To use the aerosol inhaler, follow these steps:
- Be sure that the inhaler is at room temperature.;
- Be sure the canister is fully and firmly inserted in the actuator. Shake the inhaler well for 5 seconds.;
- Before you use the inhaler for the first time, remove it from the overwrap. Throw away the overwrap and the drying packet that is inside the overwrap.;
- Breathe in deeply and slowly through your mouth. At the same time, press down firmly on the top of the canister with your index finger. Remove your index finger as soon as the spray is released.;
- Breathe out through your mouth.;
- Hold the inhaler facing you with the mouthpiece on the bottom. Place your thumb under the mouthpiece and your index finger on the top of the canister. Place the mouthpiece in your mouth and close your lips around it.;
- If you are using the inhaler for the first time, prime it by releasing 4 test sprays into the air, away from your face. Shake the inhaler for 5 seconds before each spray. If you have not used the inhaler in more than 7 days, or if you have dropped the inhaler, shake the inhaler for 5 seconds and release one spray into the air. Be careful not to spray the prescription into your eyes.;
- If your doctor told you to inhale more than one puff, wait 30 seconds, shake the canister again, and repeat steps 6-10 for each puff.;
- Put the cap back on the mouthpiece.;
- Remove the cap from the mouthpiece. The strap on the side of the cap will stay attached to the actuator to keep the cap from getting lost. Check the mouthpiece for dirt and other objects before each use, especially if the cap was not used to cover the mouthpiece.;
- Rinse your mouth with water and spit the water out. Do not swallow the water.;
- Try to hold your breath for 10 seconds.;
- When you have breathed in fully, remove the inhaler from your mouth and close your mouth.;
Clean your inhaler once a week after an evening dose. To clean your inhaler, follow these steps:
- Dampen a clean tissue with water. Wipe the inside of the mouthpiece with the damp tissue.;
- Dampen the tip of a cotton swab with water. Use the damp swab to clean the small hole where the prescription comes out. Twist the swab in a circular motion to remove any prescription that is left in or near the hole.;
- Leave the mouthpiece uncovered overnight to allow it to air dry.;
- Remove the mouthpiece cap, but leave the canister in the actuator.;
- Repeat step 2 with a second cotton swab.;
- Replace the mouthpiece cap when the actuator is dry.;

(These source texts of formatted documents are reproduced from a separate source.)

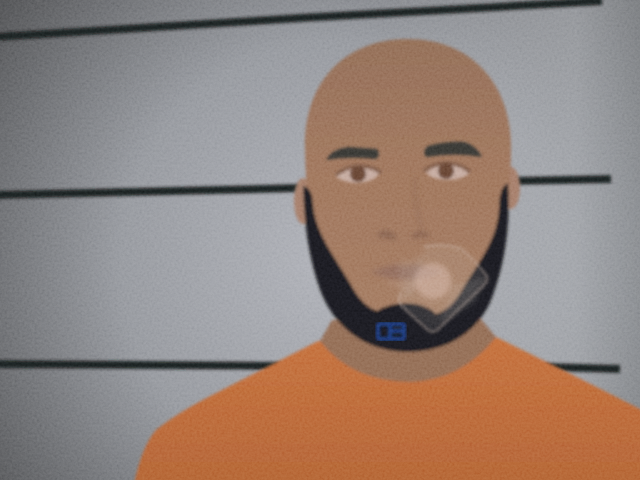
<!DOCTYPE html>
<html lang="en">
<head>
<meta charset="utf-8">
<title>Man in orange against a height chart</title>
<style>
:root {
  --wall-light: #adafb6;
  --wall-mid: #92959b;
  --wall-dark: #48494b;
  --rule: #171c1b;
  --skin: #9b7056;
  --skin-dark: #7b5643;
  --neck: #8f6850;
  --beard: #17191d;
  --brow: #30302d;
  --iris: #63402f;
  --eye-white: #c3a79c;
  --shirt: #c26a36;
  --shirt-dark: #b05e2e;
  --glint: #14357f;
  --glare: #d6b7a6;
}
html, body { margin: 0; width: 640px; height: 480px; overflow: hidden; background: var(--wall-mid); }
.poster { display: block; width: 640px; height: 480px; }
.rules { stroke: var(--rule); stroke-width: 8; fill: none; }
.neck { fill: var(--neck); }
.ear { fill: #a27965; }
.beard { fill: var(--beard); }
.brow { fill: var(--brow); }
.feature { fill: none; stroke: var(--skin-dark); stroke-linecap: round; }
.eye-white { fill: var(--eye-white); }
.iris { fill: var(--iris); }
.glint { fill: none; stroke: var(--glint); stroke-width: 4; }
.glare-spot { fill: var(--glare); opacity: .55; }
.glare-haze { fill: #c9bdb8; opacity: .13; }
.glare-edge { fill: none; stroke: #c9b5aa; stroke-width: 2.5; stroke-linejoin: round; opacity: .42; }
.grain { mix-blend-mode: soft-light; opacity: .4; }
</style>
</head>
<body>
<svg class="poster" viewBox="0 0 640 480" role="img" aria-label="Bald bearded man in an orange shirt in front of a grey wall with height lines, with a pale glare over his mouth">
  <defs>
    <radialGradient id="wall" gradientUnits="userSpaceOnUse" cx="340" cy="260" r="440">
      <stop offset="0" stop-color="var(--wall-light)"/>
      <stop offset=".5" stop-color="var(--wall-mid)"/>
      <stop offset="1" stop-color="var(--wall-dark)"/>
    </radialGradient>
    <linearGradient id="right-light" x1="0" x2="1">
      <stop offset=".6" stop-color="#b4b6bb" stop-opacity="0"/>
      <stop offset=".9" stop-color="#a9acb1" stop-opacity=".6"/>
      <stop offset="1" stop-color="#94989c" stop-opacity=".5"/>
    </linearGradient>
    <linearGradient id="skin" x1="0" y1="0" x2="0" y2="1">
      <stop offset="0" stop-color="#8e6850"/>
      <stop offset=".4" stop-color="var(--skin)"/>
      <stop offset="1" stop-color="#a0755b"/>
    </linearGradient>
    <linearGradient id="shirt" x1="0" y1="0" x2="0" y2="1">
      <stop offset="0" stop-color="var(--shirt)"/>
      <stop offset="1" stop-color="var(--shirt-dark)"/>
    </linearGradient>
    <filter id="soft" x="-10%" y="-10%" width="120%" height="120%"><feGaussianBlur stdDeviation="1.4"/></filter>
    <filter id="softer" x="-40%" y="-40%" width="180%" height="180%"><feGaussianBlur stdDeviation="2.5"/></filter>
    <filter id="noise" x="0" y="0" width="100%" height="100%">
      <feTurbulence type="fractalNoise" baseFrequency=".4" numOctaves="2" seed="4"/>
      <feColorMatrix type="saturate" values="0"/>
      <feComponentTransfer><feFuncA type="linear" slope="0" intercept="1"/></feComponentTransfer>
    </filter>
  </defs>

  <g id="background">
    <rect width="640" height="480" fill="url(#wall)"/>
    <rect width="640" height="480" fill="url(#right-light)"/>
    <g class="rules" filter="url(#soft)">
      <path d="M-5 37 L300 18 L602 1"/>
      <path d="M-5 195 L300 188"/>
      <path d="M512 181 L611 179"/>
      <path d="M-5 364 L280 366"/>
      <path d="M545 367 L620 369"/>
    </g>
  </g>

  <g id="man" filter="url(#soft)">
    <path id="shirt-body" fill="url(#shirt)" d="M134 484 Q142 446 156 430 Q178 412 220 391 L318 341 L496 337 L567 372 L646 412 V484 Z"/>
    <path class="neck" d="M332 320 L320 341 Q352 382 411 382 Q462 380 496 337 L480 318 Z"/>
    <ellipse class="ear" cx="303" cy="201" rx="9" ry="23"/>
    <ellipse class="ear" cx="511" cy="188" rx="9" ry="21"/>
    <path id="head" fill="url(#skin)" d="M305 150 C303 84 343 39 408 39 C473 39 511 86 511 146 C511 186 508 236 498 270 C488 314 456 347 408 347 C360 347 330 314 318 270 C309 236 306 190 305 150 Z"/>
    <path class="beard" d="M303 186 Q312 187 313 204 C315 232 334 256 350 283 Q362 306 377 311 Q390 303 407 303 Q427 304 436 314 Q452 309 464 286 C480 260 497 240 499 208 Q499 187 508 183 C511 224 505 264 492 298 C479 332 447 352 407 352 C361 351 333 324 320 290 C308 256 304 222 303 186 Z"/>
  </g>

  <g id="face">
    <g filter="url(#soft)">
      <path class="brow" d="M326 160 Q333 148 349 147 L377 149 Q381 155 376 159 Q349 156 326 160 Z"/>
      <path class="brow" d="M426 157 Q422 150 428 146 Q447 141 464 142 Q476 145 482 157 Q456 152 426 157 Z"/>
      <path class="eye-white" d="M336 177 Q347 167 360 167 Q374 168 379 174 Q373 182 358 183 Q346 183 336 177 Z"/>
      <path class="eye-white" d="M426 173 Q434 165 447 164 Q460 165 469 174 Q460 180 447 180 Q433 180 426 173 Z"/>
      <path class="feature" stroke-width="4" d="M337 174 Q349 165 361 166 Q374 167 380 172"/>
      <path class="feature" stroke-width="4" d="M425 170 Q435 163 448 163 Q461 164 469 171"/>
      <circle class="iris" cx="358" cy="174" r="8"/>
      <circle class="iris" cx="446" cy="171" r="8"/>
    </g>
    <g filter="url(#softer)">
      <path class="feature" stroke-width="3" opacity=".4" d="M415 178 Q414 204 421 226"/>
      <path class="feature" stroke-width="6" opacity=".8" d="M381 235 Q387 232 393 237"/>
      <path class="feature" stroke-width="6" opacity=".7" d="M415 236 Q421 232 426 235"/>
      <path fill="#8a6457" opacity=".75" d="M370 272 Q386 266 397 264 Q405 268 414 264 Q429 267 443 272 Q426 280 406 280 Q386 279 370 272 Z"/>
      <path fill="#ab836e" opacity=".5" d="M384 279 Q406 283 431 279 Q422 290 407 290 Q393 290 384 279 Z"/>
    </g>
    <g class="glint" filter="url(#soft)">
      <rect x="378" y="324" width="26" height="15" rx="2"/>
      <path d="M390 324 V339 M390 331 H404"/>
    </g>
  </g>

  <g id="glare">
    <g filter="url(#softer)">
      <path class="glare-haze" d="M426 246 L460 248 L487 279 L433 331 L398 302 Z"/>
      <path class="glare-haze" d="M452 286 L487 277 L474 303 L440 324 Z"/>
      <path class="glare-haze" d="M398 262 L424 256 L414 294 L400 300 Z"/>
      <circle class="glare-spot" cx="433" cy="281" r="18"/>
    </g>
    <path class="glare-edge" filter="url(#soft)" d="M424 247 Q442 243 459 248 Q468 253 486 275 Q489 280 484 285 L437 330 Q432 334 427 329 L401 305 Q397 300 401 293"/>
  </g>

  <rect class="grain" width="640" height="480" filter="url(#noise)"/>
</svg>
</body>
</html>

Fluticasone is a synthetic adrenocortical steroid possessing very potent mineralocorticoid properties and high glucocorticoid activity. It is prescribed as partial replacement therapy for primary and secondary adrenocortical insufficiency in Addison's disease and for the treatment of salt-losing adrenogenital syndrome. The physiologic action of fludrocortisone acetate is similar to that of hydrocortisone. However, the effects of fludrocortisone acetate, particularly on electrolyte balance, but also on carbohydrate metabolism, are considerably heightened and prolonged. Mineralocorticoids act on the distal tubules of the kidney to enhance the reabsorption of sodium ions from the tubular fluid into the plasma; they increase the urinary excretion of both potassium and hydrogen ions.
Fluticasone side effects that you should report to your health care professional or doctor as soon as possible:
- burning, tingling, numbness, or weakness in arms or legs;
- chest pain or tightness;
- darkening of skin;
- difficulty breathing or swallowing;
- difficulty speaking;
- easy bruising;
- enlarged face and neck;
- extreme tiredness;
- fainting or dizziness when standing up from a sitting or lying position;
- growth of hair on the face;
- irregular menstrual periods;
- irregular menstruation (periods);
- loss of appetite;
- muscle weakness;
- new or increased acne (pimples);
- new or worsening acne;
- painful white patches in the mouth or throat+;
- pink or purple stretch marks on the skin;
- red or fluid filled bumps on skin;
- shortness of breath;
- sore or irritated throat;
- stuffy or runny nose;
- swelling of the face, throat, tongue, lips, eyes, hands, feet, ankles, or lower legs;
- weight loss;